**Assignment**
Restate all the data word for word and omit the pictures.

:: Records for this task

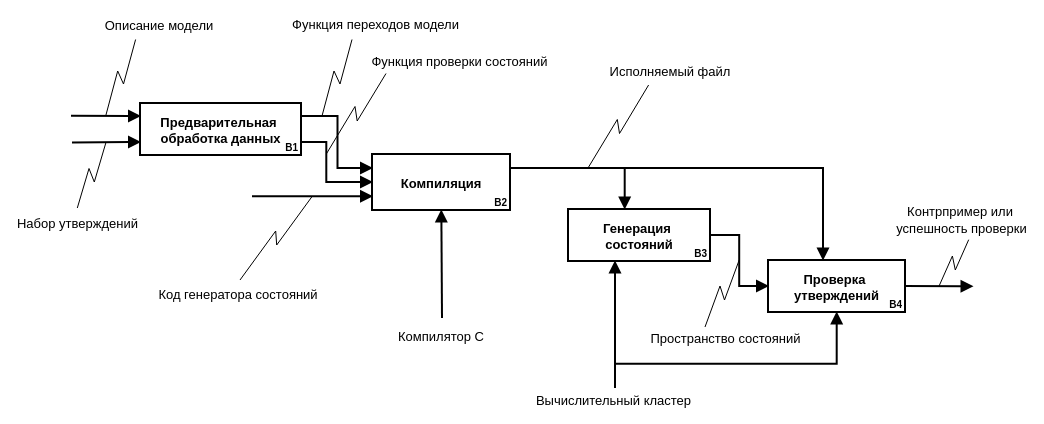
<!DOCTYPE html>
<html lang="ru">
<head>
<meta charset="utf-8">
<title>Схема проверки модели</title>
<style>
:root { --ink: #000; --paper: #fff; }
* { box-sizing: border-box; }
body { margin: 0; background: var(--paper); }
.diagram {
  position: relative; width: 1044px; height: 424px; overflow: hidden;
  background: var(--paper); color: var(--ink);
  font: 13px/16px "Liberation Sans", Arial, sans-serif;
}
.links { position: absolute; inset: 0; display: block; }
.flow { fill: none; stroke: var(--ink); stroke-width: 2; }
.leader { fill: none; stroke: var(--ink); stroke-width: 1; }
.heads { fill: var(--ink); }
.block {
  position: absolute; display: flex; flex-direction: column;
  align-items: center; justify-content: center; padding-top: 4px;
  border: 2px solid var(--ink); background: var(--paper);
  font-weight: bold; white-space: nowrap;
}
.lead-line { padding-right: 4px; }
.code { position: absolute; right: 2px; bottom: 1px; font-size: 10px; line-height: 10px; }
.label {
  position: absolute; margin: 0; transform: translateX(-50%);
  text-align: center; white-space: nowrap;
}
.preprocess { left: 139px; top: 102px; width: 163px; height: 54px; }
.compile { left: 371px; top: 153px; width: 140px; height: 58px; }
.generate { left: 567px; top: 208px; width: 144px; height: 54px; }
.verify { left: 767px; top: 259px; width: 139px; height: 54px; }
.model { left: 159px; top: 18px; }
.transitions { left: 375.5px; top: 17px; }
.state-check { left: 459.5px; top: 54px; }
.executable { left: 670px; top: 64px; }
.assertions { left: 77.5px; top: 216px; }
.generator { left: 238px; top: 287px; }
.compiler { left: 441px; top: 329px; }
.state-space { left: 725.5px; top: 331px; }
.cluster { left: 613.5px; top: 393px; }
.result { left: 961.5px; top: 203px; line-height: 17px; }
.result .lead-line { padding-right: 3px; }
</style>
</head>
<body>
<main class="diagram">
  <svg class="links" width="1044" height="424" viewBox="0 0 1044 424" aria-hidden="true">
    <defs>
      <path id="head" d="M0 0L-13 -6.5V6.5Z"/>
    </defs>
    <g class="flow">
      <path d="M71 115.7L130 116"/>
      <path d="M72 142.4L130 142"/>
      <path d="M301 116H337.5V168H362"/>
      <path d="M301 142H326.3V182H362"/>
      <path d="M252 196.2H362"/>
      <path d="M442 318L441.4 220"/>
      <path d="M510 168H823V250"/>
      <path d="M624.7 168V199"/>
      <path d="M710 235H739.2V286H758"/>
      <path d="M615 388V271"/>
      <path d="M615 363.8H836.7V322"/>
      <path d="M905 286L963 286.3"/>
    </g>
    <g class="heads">
      <use href="#head" x="141" y="116"/>
      <use href="#head" x="141" y="142"/>
      <use href="#head" x="373" y="168"/>
      <use href="#head" x="373" y="182"/>
      <use href="#head" x="373" y="196.2"/>
      <use href="#head" x="769" y="286"/>
      <use href="#head" x="973.5" y="286.2"/>
      <use href="#head" transform="translate(441.3 209.5) rotate(-90)"/>
      <use href="#head" transform="translate(615 260.5) rotate(-90)"/>
      <use href="#head" transform="translate(836.7 311.5) rotate(-90)"/>
      <use href="#head" transform="translate(624.7 209.5) rotate(90)"/>
      <use href="#head" transform="translate(823 260.5) rotate(90)"/>
    </g>
    <g class="leader">
      <path d="M135.6 39.5L123.5 84L117.7 71L105.7 116"/>
      <path d="M352 39.5L340 84L334 71L322 116"/>
      <path d="M386 73.5L357.2 121L355 106.5L326.3 154"/>
      <path d="M648.6 85L619.5 133.5L617.3 119.5L588 168"/>
      <path d="M77.3 208L89 168.5L94.3 182L106 142.3"/>
      <path d="M240 280L275.7 231L276.7 245L312.3 196.2"/>
      <path d="M705 327L720 286L724.5 300L739.2 260"/>
      <path d="M968.7 239.7L955.3 270L952.4 256L939 286.2"/>
    </g>
  </svg>

  <section class="block preprocess">
    <span class="lead-line">Предварительная</span><span>обработка данных</span>
    <span class="code">B1</span>
  </section>
  <section class="block compile">
    <span>Компиляция</span>
    <span class="code">B2</span>
  </section>
  <section class="block generate">
    <span class="lead-line">Генерация</span><span>состояний</span>
    <span class="code">B3</span>
  </section>
  <section class="block verify">
    <span class="lead-line">Проверка</span><span>утверждений</span>
    <span class="code">B4</span>
  </section>

  <p class="label model">Описание модели</p>
  <p class="label transitions">Функция переходов модели</p>
  <p class="label state-check">Функция проверки состояний</p>
  <p class="label executable">Исполняемый файл</p>
  <p class="label assertions">Набор утверждений</p>
  <p class="label generator">Код генератора состояний</p>
  <p class="label compiler">Компилятор C</p>
  <p class="label state-space">Пространство состояний</p>
  <p class="label cluster">Вычислительный кластер</p>
  <p class="label result"><span class="lead-line">Контрпример или</span><br>успешность проверки</p>
</main>
</body>
</html>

::::

**Result for this exercise**
<!DOCTYPE html>
<html lang="ru">
<head>
<meta charset="utf-8">
<title>Схема проверки модели</title>
<style>
:root { --ink: #000; --paper: #fff; }
* { box-sizing: border-box; }
body { margin: 0; background: var(--paper); }
.diagram {
  position: relative; width: 1044px; height: 424px; overflow: hidden;
  background: var(--paper); color: var(--ink);
  font: 13px/16px "Liberation Sans", Arial, sans-serif;
}
.links { position: absolute; inset: 0; display: block; }
.flow { fill: none; stroke: var(--ink); stroke-width: 2; }
.leader { fill: none; stroke: var(--ink); stroke-width: 1; }
.heads { fill: var(--ink); }
.block {
  position: absolute; display: flex; flex-direction: column;
  align-items: center; justify-content: center; padding-top: 4px;
  border: 2px solid var(--ink); background: var(--paper);
  font-weight: bold; white-space: nowrap;
}
.lead-line { padding-right: 4px; }
.code { position: absolute; right: 2px; bottom: 1px; font-size: 10px; line-height: 10px; }
.label {
  position: absolute; margin: 0; transform: translateX(-50%);
  text-align: center; white-space: nowrap;
}
.preprocess { left: 139px; top: 102px; width: 163px; height: 54px; }
.compile { left: 371px; top: 153px; width: 140px; height: 58px; }
.generate { left: 567px; top: 208px; width: 144px; height: 54px; }
.verify { left: 767px; top: 259px; width: 139px; height: 54px; }
.model { left: 159px; top: 18px; }
.transitions { left: 375.5px; top: 17px; }
.state-check { left: 459.5px; top: 54px; }
.executable { left: 670px; top: 64px; }
.assertions { left: 77.5px; top: 216px; }
.generator { left: 238px; top: 287px; }
.compiler { left: 441px; top: 329px; }
.state-space { left: 725.5px; top: 331px; }
.cluster { left: 613.5px; top: 393px; }
.result { left: 961.5px; top: 203px; line-height: 17px; }
.result .lead-line { padding-right: 3px; }
</style>
</head>
<body>
<main class="diagram">
  <svg class="links" width="1044" height="424" viewBox="0 0 1044 424" aria-hidden="true">
    <defs>
      <path id="head" d="M0 0L-13 -6.5V6.5Z"/>
    </defs>
    <g class="flow">
      <path d="M71 115.7L130 116"/>
      <path d="M72 142.4L130 142"/>
      <path d="M301 116H337.5V168H362"/>
      <path d="M301 142H326.3V182H362"/>
      <path d="M252 196.2H362"/>
      <path d="M442 318L441.4 220"/>
      <path d="M510 168H823V250"/>
      <path d="M624.7 168V199"/>
      <path d="M710 235H739.2V286H758"/>
      <path d="M615 388V271"/>
      <path d="M615 363.8H836.7V322"/>
      <path d="M905 286L963 286.3"/>
    </g>
    <g class="heads">
      <use href="#head" x="141" y="116"/>
      <use href="#head" x="141" y="142"/>
      <use href="#head" x="373" y="168"/>
      <use href="#head" x="373" y="182"/>
      <use href="#head" x="373" y="196.2"/>
      <use href="#head" x="769" y="286"/>
      <use href="#head" x="973.5" y="286.2"/>
      <use href="#head" transform="translate(441.3 209.5) rotate(-90)"/>
      <use href="#head" transform="translate(615 260.5) rotate(-90)"/>
      <use href="#head" transform="translate(836.7 311.5) rotate(-90)"/>
      <use href="#head" transform="translate(624.7 209.5) rotate(90)"/>
      <use href="#head" transform="translate(823 260.5) rotate(90)"/>
    </g>
    <g class="leader">
      <path d="M135.6 39.5L123.5 84L117.7 71L105.7 116"/>
      <path d="M352 39.5L340 84L334 71L322 116"/>
      <path d="M386 73.5L357.2 121L355 106.5L326.3 154"/>
      <path d="M648.6 85L619.5 133.5L617.3 119.5L588 168"/>
      <path d="M77.3 208L89 168.5L94.3 182L106 142.3"/>
      <path d="M240 280L275.7 231L276.7 245L312.3 196.2"/>
      <path d="M705 327L720 286L724.5 300L739.2 260"/>
      <path d="M968.7 239.7L955.3 270L952.4 256L939 286.2"/>
    </g>
  </svg>

  <section class="block preprocess">
    <span class="lead-line">Предварительная</span><span>обработка данных</span>
    <span class="code">B1</span>
  </section>
  <section class="block compile">
    <span>Компиляция</span>
    <span class="code">B2</span>
  </section>
  <section class="block generate">
    <span class="lead-line">Генерация</span><span>состояний</span>
    <span class="code">B3</span>
  </section>
  <section class="block verify">
    <span class="lead-line">Проверка</span><span>утверждений</span>
    <span class="code">B4</span>
  </section>

  <p class="label model">Описание модели</p>
  <p class="label transitions">Функция переходов модели</p>
  <p class="label state-check">Функция проверки состояний</p>
  <p class="label executable">Исполняемый файл</p>
  <p class="label assertions">Набор утверждений</p>
  <p class="label generator">Код генератора состояний</p>
  <p class="label compiler">Компилятор C</p>
  <p class="label state-space">Пространство состояний</p>
  <p class="label cluster">Вычислительный кластер</p>
  <p class="label result"><span class="lead-line">Контрпример или</span><br>успешность проверки</p>
</main>
</body>
</html>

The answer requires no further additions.